◆ **WHAT IS EXPECTED**:
Every line below between the one holding "flex; align-items: center;" and the one holding "var(--mm-zeroed); marker: url(#cross-zeroed);", inclusive, should be copied exactly, and no other line.

[Document images with source code]

========

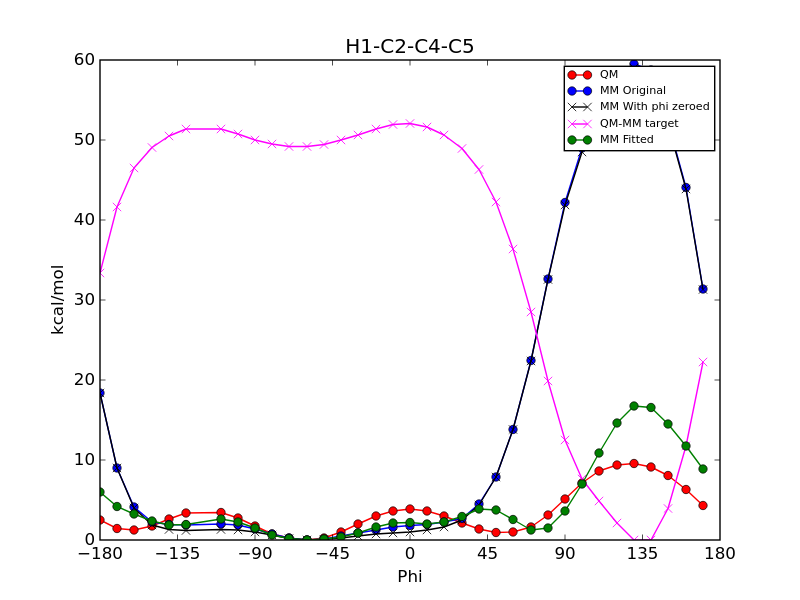
<!DOCTYPE html>
<html lang="en">
<head>
<meta charset="utf-8">
<title>H1-C2-C4-C5</title>
<style>
:root {
  --paper: #fff;
  --ink: #000;
  --qm: #f00;
  --mm-original: #00f;
  --mm-zeroed: #000;
  --target: #f0f;
  --mm-fitted: #008000;
}
* { box-sizing: border-box; margin: 0; padding: 0; }
body { width: 800px; height: 600px; overflow: hidden; background: var(--paper); }
.chart {
  position: relative; width: 800px; height: 600px; overflow: hidden;
  color: var(--ink); font: 16.7px/20px "DejaVu Sans", sans-serif;
}
.plot { position: absolute; inset: 0; }
.title, .x-label { position: absolute; left: 100px; width: 620px; text-align: center; }
.title { top: 34px; font-size: 20px; line-height: 24px; font-weight: 400; }
.x-label { top: 566px; }
.y-label {
  position: absolute; left: 47px; top: 60px; width: 20px; height: 480px;
  text-align: center; writing-mode: vertical-rl; transform: rotate(180deg);
}
.ticks { position: absolute; display: flex; justify-content: space-between; list-style: none; }
.x-ticks { left: 70px; top: 543px; width: 680px; }
.x-ticks li { width: 60px; text-align: center; white-space: nowrap; }
.y-ticks { left: 55px; top: 49px; width: 40px; height: 500px; flex-direction: column; text-align: right; }
.legend {
  position: absolute; left: 564px; top: 66px; width: 151px; height: 85px;
  padding: 0 0 2px; display: grid; grid-auto-rows: 1fr; list-style: none;
  background: var(--paper); border: 1px solid var(--ink); box-shadow: 0 0 0 .4px var(--ink);
  font-size: 11.1px; line-height: 16px; white-space: nowrap;
}
.legend li { display: flex; align-items: center; }
.legend svg { width: 35px; height: 16px; flex: none; overflow: visible; }
.series { fill: none; stroke-width: 1.4; stroke-linejoin: round; }
.qm { stroke: var(--qm); marker: url(#dot-qm); }
.mm-original { stroke: var(--mm-original); marker: url(#dot-original); }
.mm-zeroed { stroke: var(--mm-zeroed); marker: url(#cross-zeroed); }
.target { stroke: var(--target); marker: url(#cross-target); }
.mm-fitted { stroke: var(--mm-fitted); marker: url(#dot-fitted); }
.frame { fill: none; stroke: var(--ink); stroke-width: 1.4; }
.tick-marks { fill: none; stroke: var(--ink); stroke-width: .7; }
marker { overflow: visible; }
marker circle { stroke: var(--ink); stroke-width: .7; }
marker path { fill: none; stroke-width: .8; }
</style>
</head>
<body>
<main class="chart">
  <svg class="plot" width="800" height="600" viewBox="0 0 800 600" role="img" aria-label="Line chart of energy in kcal/mol against the angle phi">
    <defs>
      <clipPath id="plot-area"><rect x="100" y="60" width="620" height="480"/></clipPath>
      <marker id="dot-qm" markerUnits="userSpaceOnUse"><circle r="4.2" fill="var(--qm)"/></marker>
      <marker id="dot-original" markerUnits="userSpaceOnUse"><circle r="4.2" fill="var(--mm-original)"/></marker>
      <marker id="dot-fitted" markerUnits="userSpaceOnUse"><circle r="4.2" fill="var(--mm-fitted)"/></marker>
      <marker id="cross-zeroed" markerUnits="userSpaceOnUse"><path d="M-4.2-4.2 4.2 4.2M-4.2 4.2 4.2-4.2" stroke="var(--mm-zeroed)"/></marker>
      <marker id="cross-target" markerUnits="userSpaceOnUse"><path d="M-4.2-4.2 4.2 4.2M-4.2 4.2 4.2-4.2" stroke="var(--target)"/></marker>
    </defs>
    <g clip-path="url(#plot-area)">
      <polyline class="series qm" points="100,520 117,528.5 134,530 152,526 169,519 186,513 221,512.5 238,518 255,526 272,534 289,538 307,540 324,538 341,532 358,524 376,516 393,511 410,509 427,511 444,516 462,523 479,529 496,532.5 513,532 531,527 548,515 565,499 582,483 599,471 617,465 634,463.5 651,467 668,475.5 686,489.5 703,505.5"/>
      <polyline class="series mm-original" points="100,393 117,468 134,507 152,522 169,524.5 186,525 221,524 238,525 255,529 272,534 289,538 307,540 324,539 341,536 358,533 376,530 393,527 410,525.5 427,524.5 444,522 462,518.5 479,504 496,477 513,429.5 531,360.5 548,279 565,202.5 582,148 599,100 617,75 634,64 651,70 668,122 686,187.5 703,289"/>
      <polyline class="series mm-zeroed" points="100,393 117,468 134,508 152,525 169,529.5 186,530.5 221,529.5 238,530 255,532 272,535 289,538.5 307,540 324,539.5 341,538 358,536 376,534 393,533 410,532 427,530 444,527 462,520 479,505 496,477 513,429.5 531,361 548,279.5 565,205 582,152 599,104 617,79 634,68 651,74 668,124 686,189 703,289.5"/>
      <polyline class="series target" points="100,273 117,207 134,168 152,147.5 169,136 186,129 221,129 238,134 255,140 272,144 289,146.5 307,146.5 324,144.5 341,140 358,135 376,129 393,124.5 410,123.5 427,127 444,135 462,148.5 479,169.5 496,202 513,249 531,312 548,381 565,440 582,479 599,501 617,523 634,540 651,540 668,508.5 686,446 703,362"/>
      <polyline class="series mm-fitted" points="100,492 117,506.5 134,514 152,521 169,525 186,524.5 221,519 238,522 255,528 272,535 289,538.5 307,540 324,539 341,537 358,533 376,527 393,523 410,522.5 427,524 444,522 462,516.5 479,509 496,510 513,519.5 531,530 548,528 565,511 582,484 599,453 617,423 634,406 651,407.5 668,424 686,446 703,469"/>
    </g>
    <path class="tick-marks" d="M177.5 540v-5.5M255 540v-5.5M332.5 540v-5.5M410 540v-5.5M487.5 540v-5.5M565 540v-5.5M642.5 540v-5.5M177.5 60v5.5M255 60v5.5M332.5 60v5.5M410 60v5.5M487.5 60v5.5M565 60v5.5M642.5 60v5.5M100 140h5.5M100 220h5.5M100 300h5.5M100 380h5.5M100 460h5.5M720 140h-5.5M720 220h-5.5M720 300h-5.5M720 380h-5.5M720 460h-5.5"/>
    <rect class="frame" x="100" y="60" width="620" height="480"/>
  </svg>

  <h1 class="title">H1-C2-C4-C5</h1>
  <p class="y-label">kcal/mol</p>
  <ol class="ticks y-ticks">
    <li>60</li><li>50</li><li>40</li><li>30</li><li>20</li><li>10</li><li>0</li>
  </ol>
  <ol class="ticks x-ticks">
    <li>−180</li><li>−135</li><li>−90</li><li>−45</li><li>0</li><li>45</li><li>90</li><li>135</li><li>180</li>
  </ol>
  <p class="x-label">Phi</p>

  <ul class="legend">
    <li><svg aria-hidden="true"><polyline class="series qm" points="7,8 22.5,8"/></svg>QM</li>
    <li><svg aria-hidden="true"><polyline class="series mm-original" points="7,8 22.5,8"/></svg>MM Original</li>
    <li><svg aria-hidden="true"><polyline class="series mm-zeroed" points="7,8 22.5,8"/></svg>MM With phi zeroed</li>
    <li><svg aria-hidden="true"><polyline class="series target" points="7,8 22.5,8"/></svg>QM-MM target</li>
    <li><svg aria-hidden="true"><polyline class="series mm-fitted" points="7,8 22.5,8"/></svg>MM Fitted</li>
  </ul>
</main>
</body>
</html>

========

◆ **WRITTEN ANSWER**:
.legend li { display: flex; align-items: center; }
.legend svg { width: 35px; height: 16px; flex: none; overflow: visible; }
.series { fill: none; stroke-width: 1.4; stroke-linejoin: round; }
.qm { stroke: var(--qm); marker: url(#dot-qm); }
.mm-original { stroke: var(--mm-original); marker: url(#dot-original); }
.mm-zeroed { stroke: var(--mm-zeroed); marker: url(#cross-zeroed); }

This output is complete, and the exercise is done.